English grammar filter: can a common noun act as a proper noun if the thing being referred to exists within a shared context? Please help to settle a dispute between my girlfriend and I. [more inside]
Which expression is correct when describing grammatical mistakes: "bad grammar" or "poor grammar?" [more inside]
How do you pronounce the word 'read' when used in the following context? -- 'John is dry (read: boring).' /rɛd/ or /rid/ Thanks!
How can I best learn the French language, grammar, and pronunciation? [more inside]
On a recent trip to Kenya, we visited a school who is in need of simple French language instruction booklets for elementary-age children. [more inside]
How do you properly capitalize "summa cum laude" on a diploma? [more inside]
Looking for recommendations for English grammar workbook(s) designed for adults who did not finish high school years ago. [more inside]
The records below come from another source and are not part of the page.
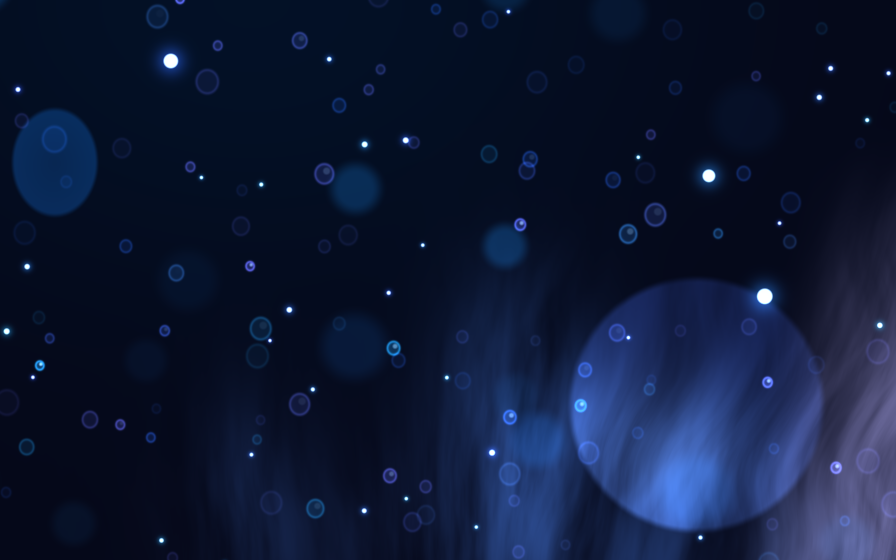
This background is drawn by a Shadertoy shader. Its source:

```glsl
// Night bokeh: a navy backdrop with streaked mist rising at the lower right,
// one large translucent disc, a pale oval, and scattered soft discs, rings and
// sparks. Scatter uses jittered hash grids; mist is stretched fractal noise.

float hash(vec2 p) {
    vec3 q = fract(p.xyx * vec3(0.1031, 0.1030, 0.0973));
    q += dot(q, q.yzx + 33.33);
    return fract((q.x + q.y) * q.z);
}

float noise(vec2 p) {
    vec2 i = floor(p), f = fract(p);
    f = f * f * (3.0 - 2.0 * f);
    return mix(mix(hash(i), hash(i + vec2(1, 0)), f.x),
               mix(hash(i + vec2(0, 1)), hash(i + vec2(1, 1)), f.x), f.y);
}

float fbm(vec2 p) {
    float sum = 0.0, amp = 0.5;
    for (int i = 0; i < 5; i++) {
        sum += amp * noise(p);
        p = p * 2.03 + 17.7;
        amp *= 0.5;
    }
    return sum;
}

float blob(vec2 p, vec2 center, vec2 size) {
    vec2 d = (p - center) / size;
    return exp(-dot(d, d));
}

float disc(float d, float radius, float soft) {
    return 1.0 - smoothstep(radius - soft, radius + soft, d);
}

// Blue, violet or cyan, chosen by h
vec3 lensTint(float h) {
    vec3 c = mix(vec3(0.10, 0.26, 0.62), vec3(0.30, 0.30, 0.70), smoothstep(0.2, 0.5, h));
    return mix(c, vec3(0.08, 0.45, 0.66), smoothstep(0.65, 0.9, h));
}

// Wide out-of-focus disc
vec3 softDisc(vec2 d, float size, float glow, float hue) {
    float radius = mix(0.025, 0.065, size);
    return mix(vec3(0.03, 0.15, 0.29), vec3(0.05, 0.30, 0.46), hue * (1.0 - size))
         * disc(length(d), radius, radius * 0.35) * mix(0.12, 0.75, glow * glow);
}

// Small lens ring with a faint core and sometimes a glint
vec3 lensRing(vec2 d, float size, float glow, float hue, float px) {
    float radius = mix(0.009, 0.026, size * size);
    float r = length(d * vec2(1.08, 1.0));
    float soft = max(0.0025, px);
    float rim = exp(-pow((r - radius * 0.85) / soft, 2.0));
    float power = mix(0.10, 1.1, pow(glow, 3.0) * (1.0 - 0.8 * size));
    vec3 c = lensTint(hue) * power * (rim + 0.5 * disc(r, radius, soft));
    float glint = disc(length(d - radius * vec2(0.2, 0.25)), radius * 0.3, soft);
    return c + vec3(0.6, 0.75, 0.85) * glint * smoothstep(0.72, 0.95, glow) * (1.0 - size);
}

// Sharp point of light with a colored halo
vec3 spark(vec2 d, float radius, float hue, float px) {
    float r = length(d);
    vec3 halo = mix(vec3(0.15, 0.25, 0.75), vec3(0.10, 0.50, 0.65), hue);
    return vec3(0.90, 0.96, 1.0) * disc(r, radius, max(0.0022, px))
         + halo * 0.65 * exp(-pow(r / (radius * 1.9), 2.0));
}

// Jittered grid; kind 0 soft discs, 1 rings, 2 sparks, 3 large lights
vec3 scatter(vec2 p, float cell, float share, int kind, float px) {
    vec3 sum = vec3(0);
    vec2 home = floor(p / cell);
    for (int y = -1; y <= 1; y++)
    for (int x = -1; x <= 1; x++) {
        vec2 id = home + vec2(x, y);
        vec2 key = id + 31.7 * float(kind + 1) + cell * 97.0;
        if (hash(key + 5.3) > share) continue;
        vec2 d = p - (id + vec2(hash(key + 11.1), hash(key + 23.9))) * cell;
        float size = hash(key + 41.3), glow = hash(key + 57.7), hue = hash(key + 73.1);
        if (kind == 0) sum += softDisc(d, size, glow, hue);
        else if (kind == 1) sum += lensRing(d, size, glow, hue, px);
        else sum += spark(d, kind == 2 ? mix(0.0025, 0.0055, size * size)
                                       : mix(0.009, 0.014, size), hue, px);
    }
    return sum;
}

void mainImage(out vec4 fragColor, in vec2 fragCoord) {
    float px = 1.0 / iResolution.y;
    vec2 p = fragCoord * px;
    p.x *= 1.6 * iResolution.y / iResolution.x;

    // Backdrop, bluer at the upper left
    vec3 color = mix(vec3(0.020, 0.030, 0.095), vec3(0.010, 0.065, 0.150),
                     blob(p, vec2(0.45, 1.0), vec2(0.75, 0.55)));

    // Leaning streaks modulate every patch of mist
    float lean = p.x - 0.28 * p.y * smoothstep(0.7, 1.4, p.x);
    float wisps = fbm(vec2(lean * 11.0 + noise(p * 5.0), p.y * 2.3));
    float fine = fbm(vec2(lean * 30.0 + 2.0 * noise(p * 6.0), p.y * 4.0 + 9.0));
    float streak = smoothstep(0.15, 0.8, 0.65 * wisps + 0.35 * fine);

    float low = blob(p, vec2(0.93, 0.26), vec2(0.13, 0.22))
              + 0.7 * blob(p, vec2(1.05, 0.0), vec2(0.45, 0.20))
              + 0.4 * blob(p, vec2(0.43, 0.08), vec2(0.12, 0.20));
    color += vec3(0.15, 0.26, 0.46) * low * streak;

    float bank = smoothstep(1.27, 1.58, p.x - 0.22 * p.y) * (1.0 - smoothstep(0.35, 0.78, p.y));
    color += vec3(0.44, 0.42, 0.56) * bank * (0.35 + 0.9 * streak);

    // Large translucent disc, brightest near its lower left
    vec2 toDisc = p - vec2(1.244, 0.277);
    float lit = blob(toDisc, vec2(-0.06, -0.10), vec2(0.20, 0.15));
    vec3 film = mix(vec3(0.055, 0.085, 0.19), vec3(0.20, 0.30, 0.50), lit);
    color += film * disc(length(toDisc), 0.225, 0.008) * (0.55 + 0.75 * streak);

    // Pale oval at the left
    float oval = length((p - vec2(0.098, 0.71)) / vec2(0.077, 0.097));
    color += vec3(0.02, 0.125, 0.24) * disc(oval, 0.98, 0.06) * (0.8 + 0.2 * oval);

    // Bokeh from blurred to sharp
    color += scatter(p, 0.27, 0.65, 0, px);
    color += scatter(p, 0.125, 0.70, 1, px);
    color += scatter(p, 0.19, 0.50, 1, px);
    color += scatter(p, 0.17, 0.45, 2, px);
    color += scatter(p, 0.48, 0.45, 3, px);

    fragColor = vec4(min(color, 1.0), 1.0);
}
```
Vagaries of the English Language, part n: I need to tell my boss why the contraction "I'm" cannot stand alone as a sentence. For example, "Yes, I am" is okay. "Yes, I'm" is not. I haven't been able to find any good logic for this case or that works for the different contractions in general ("don't" can also stand alone, "I'd" and "I've" cannot). Given this is about languages, and particularly English, "just because" is, alas, potentially the best answer.
GrammarFilter: True/False -- The following sentence can be grammatically correct. There's rockets. [more inside]
EpigramFilter: What's the converse of "Don't kill the messenger"? [more inside]
Wordsmiths, Help! -- Do you capitalize the word "left" in the phrase "the political left"? [more inside]
Copy editors or grammar natzi's: I am pre-copy editing a manuscript for my friend. Is it acceptable to start a sentence with the word "but"? I am leaning towards no but I can't remember. Also what are the rules about mentioning name brands in novels? such as "Hilton" or "Boston Red Sox" or "Boston Globe"? Thank you so much!
I need recommendations for the best Spanish review/dictionary. [more inside]
GrammarFilter: I was listening to "Blackbird" by the Beatles recently, and was struck by the line: "You were only waiting for this moment to arise." I was intrigued by the way the phrase "to arise" has sort of an ambiguous function here. [more inside]
Do you correct colleagues when they make grammatical mistakes? What is the proper etiquette? [more inside]